Because page faults cause paged out pages to be paged in transparently, a process rarely needs to be concerned about locking pages. However, there are two reasons people sometimes are:
A process that needs to lock pages for this reason probably also needs priority among other processes for use of the CPU. See Process CPU Priority And Scheduling.
In some cases, the programmer knows better than the system’s demand paging allocator which pages should remain in real memory to optimize system performance. In this case, locking pages can help.
Be aware that when you lock a page, that’s one fewer page frame that can be used to back other virtual memory (by the same or other processes), which can mean more page faults, which means the system runs more slowly.

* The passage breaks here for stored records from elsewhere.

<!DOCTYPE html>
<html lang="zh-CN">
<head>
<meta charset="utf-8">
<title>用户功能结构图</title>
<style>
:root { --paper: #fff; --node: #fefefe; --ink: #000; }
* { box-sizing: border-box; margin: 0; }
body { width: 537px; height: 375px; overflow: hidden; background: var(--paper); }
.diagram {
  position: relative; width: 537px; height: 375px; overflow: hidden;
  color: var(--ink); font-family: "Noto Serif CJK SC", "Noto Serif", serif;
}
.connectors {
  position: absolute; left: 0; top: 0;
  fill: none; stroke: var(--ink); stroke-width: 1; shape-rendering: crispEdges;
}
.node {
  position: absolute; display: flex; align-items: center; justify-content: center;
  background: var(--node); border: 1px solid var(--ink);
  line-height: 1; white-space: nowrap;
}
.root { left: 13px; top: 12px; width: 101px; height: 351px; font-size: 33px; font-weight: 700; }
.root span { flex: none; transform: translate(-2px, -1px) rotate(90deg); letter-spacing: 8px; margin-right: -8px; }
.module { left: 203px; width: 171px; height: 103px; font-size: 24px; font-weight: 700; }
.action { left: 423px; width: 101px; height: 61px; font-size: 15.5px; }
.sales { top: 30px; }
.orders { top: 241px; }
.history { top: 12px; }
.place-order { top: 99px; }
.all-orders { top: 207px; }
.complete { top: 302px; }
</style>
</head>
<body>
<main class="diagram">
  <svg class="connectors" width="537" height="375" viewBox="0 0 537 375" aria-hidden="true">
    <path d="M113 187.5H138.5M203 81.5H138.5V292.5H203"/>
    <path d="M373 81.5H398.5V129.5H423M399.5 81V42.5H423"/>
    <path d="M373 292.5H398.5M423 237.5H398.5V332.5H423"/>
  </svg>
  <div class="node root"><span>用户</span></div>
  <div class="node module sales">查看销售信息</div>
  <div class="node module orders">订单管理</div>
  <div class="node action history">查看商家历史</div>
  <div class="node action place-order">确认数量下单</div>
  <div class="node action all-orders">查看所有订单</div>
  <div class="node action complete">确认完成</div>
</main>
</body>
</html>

In fact, if you lock enough memory, some programs may not be able to run at all for lack of real memory.